=== Exercise brief ===
List each line of the data that holds the word "link".

*** Opening of Excerpted records ***

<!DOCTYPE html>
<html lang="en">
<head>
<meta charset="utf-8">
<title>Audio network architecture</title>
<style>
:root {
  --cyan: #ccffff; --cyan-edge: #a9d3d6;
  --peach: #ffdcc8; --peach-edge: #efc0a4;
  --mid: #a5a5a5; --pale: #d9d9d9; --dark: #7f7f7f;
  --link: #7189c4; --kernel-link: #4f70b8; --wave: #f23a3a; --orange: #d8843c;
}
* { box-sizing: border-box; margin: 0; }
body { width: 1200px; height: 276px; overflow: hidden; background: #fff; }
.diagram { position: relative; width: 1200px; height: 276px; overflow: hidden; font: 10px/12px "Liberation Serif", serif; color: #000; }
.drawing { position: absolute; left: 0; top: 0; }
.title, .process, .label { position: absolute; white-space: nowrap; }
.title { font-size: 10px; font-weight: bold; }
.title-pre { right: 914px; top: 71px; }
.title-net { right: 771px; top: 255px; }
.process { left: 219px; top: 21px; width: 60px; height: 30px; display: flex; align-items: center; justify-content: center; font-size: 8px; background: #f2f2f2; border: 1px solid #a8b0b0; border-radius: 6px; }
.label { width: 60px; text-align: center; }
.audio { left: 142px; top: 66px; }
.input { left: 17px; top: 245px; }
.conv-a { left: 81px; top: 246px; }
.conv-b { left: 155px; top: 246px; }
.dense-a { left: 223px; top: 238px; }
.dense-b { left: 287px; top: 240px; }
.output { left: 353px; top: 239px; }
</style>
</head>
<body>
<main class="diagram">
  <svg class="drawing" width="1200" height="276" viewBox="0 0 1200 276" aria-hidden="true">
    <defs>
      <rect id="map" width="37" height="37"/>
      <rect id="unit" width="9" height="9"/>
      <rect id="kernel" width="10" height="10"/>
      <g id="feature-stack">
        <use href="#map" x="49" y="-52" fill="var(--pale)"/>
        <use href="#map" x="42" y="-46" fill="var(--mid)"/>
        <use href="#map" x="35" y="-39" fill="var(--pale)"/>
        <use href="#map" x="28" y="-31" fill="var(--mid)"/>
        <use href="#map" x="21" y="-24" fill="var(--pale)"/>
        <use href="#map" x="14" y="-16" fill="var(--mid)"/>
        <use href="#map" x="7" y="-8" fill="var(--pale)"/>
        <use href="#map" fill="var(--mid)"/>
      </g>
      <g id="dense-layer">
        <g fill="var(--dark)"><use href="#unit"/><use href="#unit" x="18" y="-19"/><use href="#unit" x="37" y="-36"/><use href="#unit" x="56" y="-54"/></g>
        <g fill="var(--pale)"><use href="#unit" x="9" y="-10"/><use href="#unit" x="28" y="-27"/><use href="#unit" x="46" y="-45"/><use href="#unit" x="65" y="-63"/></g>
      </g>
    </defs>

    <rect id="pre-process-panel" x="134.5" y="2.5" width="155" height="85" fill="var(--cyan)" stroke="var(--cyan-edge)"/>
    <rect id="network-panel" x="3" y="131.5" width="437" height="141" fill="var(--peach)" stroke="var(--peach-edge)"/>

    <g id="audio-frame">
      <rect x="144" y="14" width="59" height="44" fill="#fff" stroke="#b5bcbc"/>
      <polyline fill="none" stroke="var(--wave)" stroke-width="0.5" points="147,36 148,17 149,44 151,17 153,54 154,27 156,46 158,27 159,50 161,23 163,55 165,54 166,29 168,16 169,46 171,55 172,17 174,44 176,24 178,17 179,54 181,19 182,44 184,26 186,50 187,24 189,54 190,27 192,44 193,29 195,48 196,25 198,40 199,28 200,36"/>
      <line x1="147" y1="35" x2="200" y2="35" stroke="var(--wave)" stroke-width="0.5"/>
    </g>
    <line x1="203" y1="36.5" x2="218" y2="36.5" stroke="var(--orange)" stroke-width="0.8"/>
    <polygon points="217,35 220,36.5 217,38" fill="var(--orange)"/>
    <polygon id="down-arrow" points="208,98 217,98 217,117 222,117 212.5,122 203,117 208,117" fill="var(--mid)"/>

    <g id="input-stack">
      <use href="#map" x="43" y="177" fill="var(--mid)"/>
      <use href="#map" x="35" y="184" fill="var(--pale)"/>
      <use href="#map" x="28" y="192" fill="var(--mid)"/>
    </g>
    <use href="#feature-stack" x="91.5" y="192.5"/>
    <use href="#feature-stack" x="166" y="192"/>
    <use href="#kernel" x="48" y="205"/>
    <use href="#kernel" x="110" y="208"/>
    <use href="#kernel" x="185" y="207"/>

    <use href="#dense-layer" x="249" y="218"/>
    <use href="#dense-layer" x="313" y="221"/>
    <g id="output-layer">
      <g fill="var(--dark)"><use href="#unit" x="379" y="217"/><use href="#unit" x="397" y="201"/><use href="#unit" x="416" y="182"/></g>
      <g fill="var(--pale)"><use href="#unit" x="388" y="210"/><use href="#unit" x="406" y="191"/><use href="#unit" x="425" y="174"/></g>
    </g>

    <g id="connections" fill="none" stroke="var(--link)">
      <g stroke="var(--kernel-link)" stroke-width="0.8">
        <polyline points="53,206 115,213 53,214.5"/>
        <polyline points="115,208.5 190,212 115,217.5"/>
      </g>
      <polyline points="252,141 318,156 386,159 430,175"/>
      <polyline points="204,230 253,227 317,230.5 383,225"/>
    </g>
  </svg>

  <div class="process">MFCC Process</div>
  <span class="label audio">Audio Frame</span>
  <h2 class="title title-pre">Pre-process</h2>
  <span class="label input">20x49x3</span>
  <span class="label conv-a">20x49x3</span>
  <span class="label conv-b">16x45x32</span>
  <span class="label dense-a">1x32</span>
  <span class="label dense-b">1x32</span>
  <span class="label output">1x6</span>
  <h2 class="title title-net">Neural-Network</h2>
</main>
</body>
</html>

*** Close of Excerpted records ***
*** Opening of Excerpted records ***

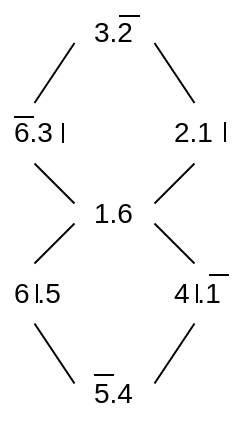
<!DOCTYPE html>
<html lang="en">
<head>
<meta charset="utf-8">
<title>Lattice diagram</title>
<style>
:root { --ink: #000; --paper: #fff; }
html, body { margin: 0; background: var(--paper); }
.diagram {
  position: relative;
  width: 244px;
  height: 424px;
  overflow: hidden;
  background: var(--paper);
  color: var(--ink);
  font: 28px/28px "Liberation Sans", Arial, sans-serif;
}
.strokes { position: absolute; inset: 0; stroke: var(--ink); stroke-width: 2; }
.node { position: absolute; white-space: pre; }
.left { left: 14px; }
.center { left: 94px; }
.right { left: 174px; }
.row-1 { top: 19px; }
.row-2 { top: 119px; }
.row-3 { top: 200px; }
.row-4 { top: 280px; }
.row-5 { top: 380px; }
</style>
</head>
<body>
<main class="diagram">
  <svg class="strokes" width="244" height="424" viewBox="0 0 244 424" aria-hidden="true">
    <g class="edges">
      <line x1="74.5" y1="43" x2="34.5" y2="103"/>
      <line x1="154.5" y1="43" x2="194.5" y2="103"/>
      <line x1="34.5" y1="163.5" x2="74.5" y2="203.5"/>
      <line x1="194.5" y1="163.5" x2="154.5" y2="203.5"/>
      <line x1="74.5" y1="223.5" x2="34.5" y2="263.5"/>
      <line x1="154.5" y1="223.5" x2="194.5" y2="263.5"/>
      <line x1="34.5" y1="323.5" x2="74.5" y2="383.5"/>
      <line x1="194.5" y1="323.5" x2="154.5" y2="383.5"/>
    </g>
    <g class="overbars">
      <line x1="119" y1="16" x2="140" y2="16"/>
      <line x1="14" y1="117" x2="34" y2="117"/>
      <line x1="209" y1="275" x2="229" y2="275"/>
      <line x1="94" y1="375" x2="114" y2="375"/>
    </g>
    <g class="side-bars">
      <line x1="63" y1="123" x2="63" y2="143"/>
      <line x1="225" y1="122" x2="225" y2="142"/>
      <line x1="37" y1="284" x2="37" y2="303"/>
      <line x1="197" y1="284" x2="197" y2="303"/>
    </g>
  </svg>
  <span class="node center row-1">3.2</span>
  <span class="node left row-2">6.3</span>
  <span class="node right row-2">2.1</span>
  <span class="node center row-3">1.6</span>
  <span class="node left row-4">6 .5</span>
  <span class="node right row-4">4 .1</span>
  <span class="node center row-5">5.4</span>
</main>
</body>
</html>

*** Close of Excerpted records ***
*** Opening of Excerpted records ***

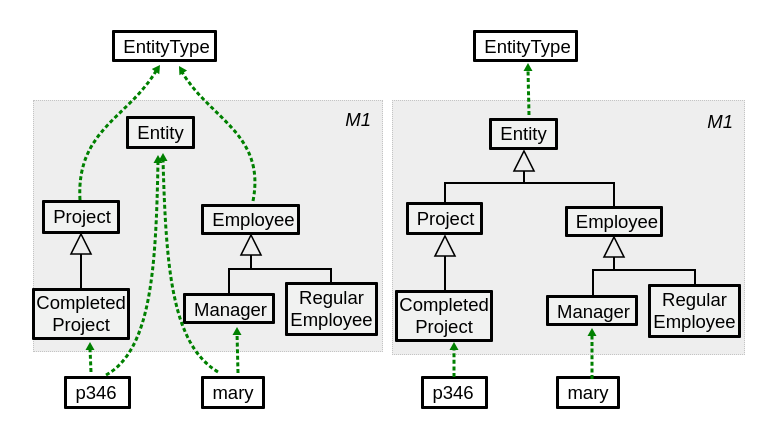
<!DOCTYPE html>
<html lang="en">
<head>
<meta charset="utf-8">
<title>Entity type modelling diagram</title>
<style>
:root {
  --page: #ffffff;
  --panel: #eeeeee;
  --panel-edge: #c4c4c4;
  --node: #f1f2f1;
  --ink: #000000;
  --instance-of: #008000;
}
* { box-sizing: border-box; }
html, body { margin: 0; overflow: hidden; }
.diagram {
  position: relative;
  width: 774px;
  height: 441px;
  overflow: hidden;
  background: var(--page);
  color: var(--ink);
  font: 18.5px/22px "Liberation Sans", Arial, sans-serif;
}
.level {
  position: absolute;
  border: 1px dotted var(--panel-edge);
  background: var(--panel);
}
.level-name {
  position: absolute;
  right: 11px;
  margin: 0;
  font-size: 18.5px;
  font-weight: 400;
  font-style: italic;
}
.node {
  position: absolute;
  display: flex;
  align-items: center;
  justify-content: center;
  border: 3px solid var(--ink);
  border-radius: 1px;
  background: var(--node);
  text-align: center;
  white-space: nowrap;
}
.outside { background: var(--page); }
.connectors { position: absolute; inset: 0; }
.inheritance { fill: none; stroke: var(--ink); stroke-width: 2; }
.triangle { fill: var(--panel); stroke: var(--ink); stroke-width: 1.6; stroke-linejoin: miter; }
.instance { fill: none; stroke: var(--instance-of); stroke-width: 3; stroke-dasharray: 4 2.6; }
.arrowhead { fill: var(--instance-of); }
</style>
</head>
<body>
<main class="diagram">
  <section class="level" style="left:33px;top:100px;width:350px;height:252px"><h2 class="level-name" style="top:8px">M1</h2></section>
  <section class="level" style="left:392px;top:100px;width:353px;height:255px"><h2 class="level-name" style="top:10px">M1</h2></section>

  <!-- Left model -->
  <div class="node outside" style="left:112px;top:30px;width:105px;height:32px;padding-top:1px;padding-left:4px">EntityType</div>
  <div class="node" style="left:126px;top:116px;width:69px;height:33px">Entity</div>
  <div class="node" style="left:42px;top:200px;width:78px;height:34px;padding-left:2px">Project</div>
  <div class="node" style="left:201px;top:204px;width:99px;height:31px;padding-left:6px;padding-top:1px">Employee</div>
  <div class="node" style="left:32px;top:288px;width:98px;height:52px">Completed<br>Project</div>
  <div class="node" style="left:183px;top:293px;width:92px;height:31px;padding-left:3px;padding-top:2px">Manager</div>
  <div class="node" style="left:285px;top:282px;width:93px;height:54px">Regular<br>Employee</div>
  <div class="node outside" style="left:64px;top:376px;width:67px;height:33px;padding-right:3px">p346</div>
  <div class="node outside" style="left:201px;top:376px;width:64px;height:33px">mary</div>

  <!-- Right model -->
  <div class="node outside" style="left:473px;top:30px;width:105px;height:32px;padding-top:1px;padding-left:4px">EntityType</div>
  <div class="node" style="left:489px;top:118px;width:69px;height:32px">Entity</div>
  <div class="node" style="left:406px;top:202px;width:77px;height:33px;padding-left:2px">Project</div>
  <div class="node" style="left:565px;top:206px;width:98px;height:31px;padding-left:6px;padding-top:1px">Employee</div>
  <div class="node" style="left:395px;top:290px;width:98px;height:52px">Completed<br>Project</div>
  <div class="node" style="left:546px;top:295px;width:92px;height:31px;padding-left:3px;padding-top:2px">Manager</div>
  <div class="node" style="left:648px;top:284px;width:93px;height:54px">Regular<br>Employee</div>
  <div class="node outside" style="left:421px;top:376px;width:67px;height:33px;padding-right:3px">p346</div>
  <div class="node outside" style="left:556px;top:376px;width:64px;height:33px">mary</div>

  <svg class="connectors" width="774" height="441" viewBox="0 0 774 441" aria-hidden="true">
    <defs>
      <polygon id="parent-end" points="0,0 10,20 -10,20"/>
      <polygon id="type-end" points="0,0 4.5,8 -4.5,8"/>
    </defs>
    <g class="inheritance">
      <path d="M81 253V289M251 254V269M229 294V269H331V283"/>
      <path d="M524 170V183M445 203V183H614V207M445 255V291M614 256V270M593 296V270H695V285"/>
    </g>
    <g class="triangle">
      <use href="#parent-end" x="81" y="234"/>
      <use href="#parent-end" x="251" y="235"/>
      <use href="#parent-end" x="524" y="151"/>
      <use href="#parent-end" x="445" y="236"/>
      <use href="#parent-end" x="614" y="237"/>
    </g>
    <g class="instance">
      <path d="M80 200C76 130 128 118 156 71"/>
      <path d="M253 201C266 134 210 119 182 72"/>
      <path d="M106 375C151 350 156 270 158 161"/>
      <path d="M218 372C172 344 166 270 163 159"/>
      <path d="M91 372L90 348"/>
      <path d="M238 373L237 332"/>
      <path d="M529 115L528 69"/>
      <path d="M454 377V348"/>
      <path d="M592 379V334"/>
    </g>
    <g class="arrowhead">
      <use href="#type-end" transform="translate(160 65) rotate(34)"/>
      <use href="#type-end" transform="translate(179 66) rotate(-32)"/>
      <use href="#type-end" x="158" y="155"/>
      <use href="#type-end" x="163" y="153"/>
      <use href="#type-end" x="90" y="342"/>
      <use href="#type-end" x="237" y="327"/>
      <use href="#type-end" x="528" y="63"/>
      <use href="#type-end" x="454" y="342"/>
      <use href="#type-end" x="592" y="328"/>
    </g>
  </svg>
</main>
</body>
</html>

*** Close of Excerpted records ***

=== Response to this task ===
  --link: #7189c4; --kernel-link: #4f70b8; --wave: #f23a3a; --orange: #d8843c;
    <g id="connections" fill="none" stroke="var(--link)">
      <g stroke="var(--kernel-link)" stroke-width="0.8">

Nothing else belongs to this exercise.